§ **Work instructions**:
Below are some records; copy each line in them that contains "unevenSquare".

(Source data)
###

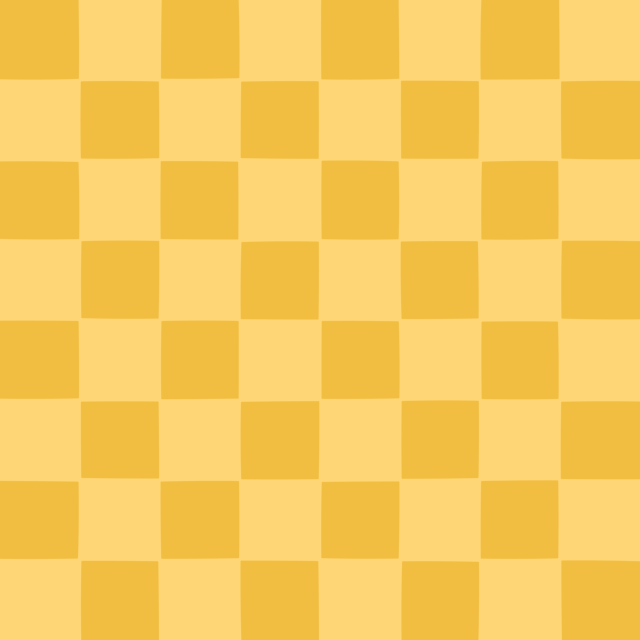
Reproduce this pattern procedurally as a Shadertoy shader.

```glsl
// Hand-cut checkerboard: eight by eight cells, amber squares on pale yellow.
// Each square is a rounded box whose four sides get their own hashed offset,
// tilt and bow, leaving a thin pale gap where corners meet.

const float CELLS = 8.0;
const vec3 PALE = vec3(1.0, 0.84, 0.46);
const vec3 AMBER = vec3(0.945, 0.745, 0.26);

const float HALF_SIDE = 0.486;
const float CORNER = 0.012;
const float SHIFT = 0.007;
const float TILT = 0.010;
const float BOW = 0.007;
const float BLEED = 0.1;

// Signed random value in -1..1
float hash(vec3 p) {
    p = fract(p * vec3(0.1031, 0.1030, 0.0973));
    p += dot(p, p.yzx + 33.33);
    return 2.0 * fract((p.x + p.y) * p.z) - 1.0;
}

// Distance from the cell centre to one side, at position t along that side
float sideReach(vec2 cell, float side, float t) {
    float shift = SHIFT * hash(vec3(cell, side + 1.0));
    float tilt = TILT * t * hash(vec3(cell, side + 11.0));
    float bow = BOW * (0.6 + 0.4 * hash(vec3(cell, side + 21.0)));
    return HALF_SIDE + shift + tilt + bow * (0.5 - 4.0 * t * t);
}

// Signed distance to the uneven square; sides on the canvas border run past it
float unevenSquare(vec2 p, vec2 cell) {
    vec2 low = vec2(sideReach(cell, 0.0, p.y), sideReach(cell, 1.0, p.x));
    vec2 high = vec2(sideReach(cell, 2.0, p.y), sideReach(cell, 3.0, p.x));
    low += BLEED * (1.0 - step(0.5, cell));
    high += BLEED * step(CELLS - 1.5, cell);
    vec2 d = max(p - high, -p - low) + CORNER;
    return length(max(d, 0.0)) + min(max(d.x, d.y), 0.0) - CORNER;
}

void mainImage(out vec4 fragColor, in vec2 fragCoord) {
    vec2 board = fragCoord / iResolution.xy * CELLS;
    vec2 cell = floor(board);
    float pixel = CELLS / min(iResolution.x, iResolution.y);

    // Odd cells hold a square, even cells stay bare
    float odd = mod(cell.x + cell.y, 2.0);
    float dist = unevenSquare(fract(board) - 0.5, cell);
    float cover = odd * (1.0 - smoothstep(-0.8 * pixel, 0.8 * pixel, dist));

    fragColor = vec4(mix(PALE, AMBER, cover), 1.0);
}
```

###

§ **The completed task**:
float unevenSquare(vec2 p, vec2 cell) {
    float dist = unevenSquare(fract(board) - 0.5, cell);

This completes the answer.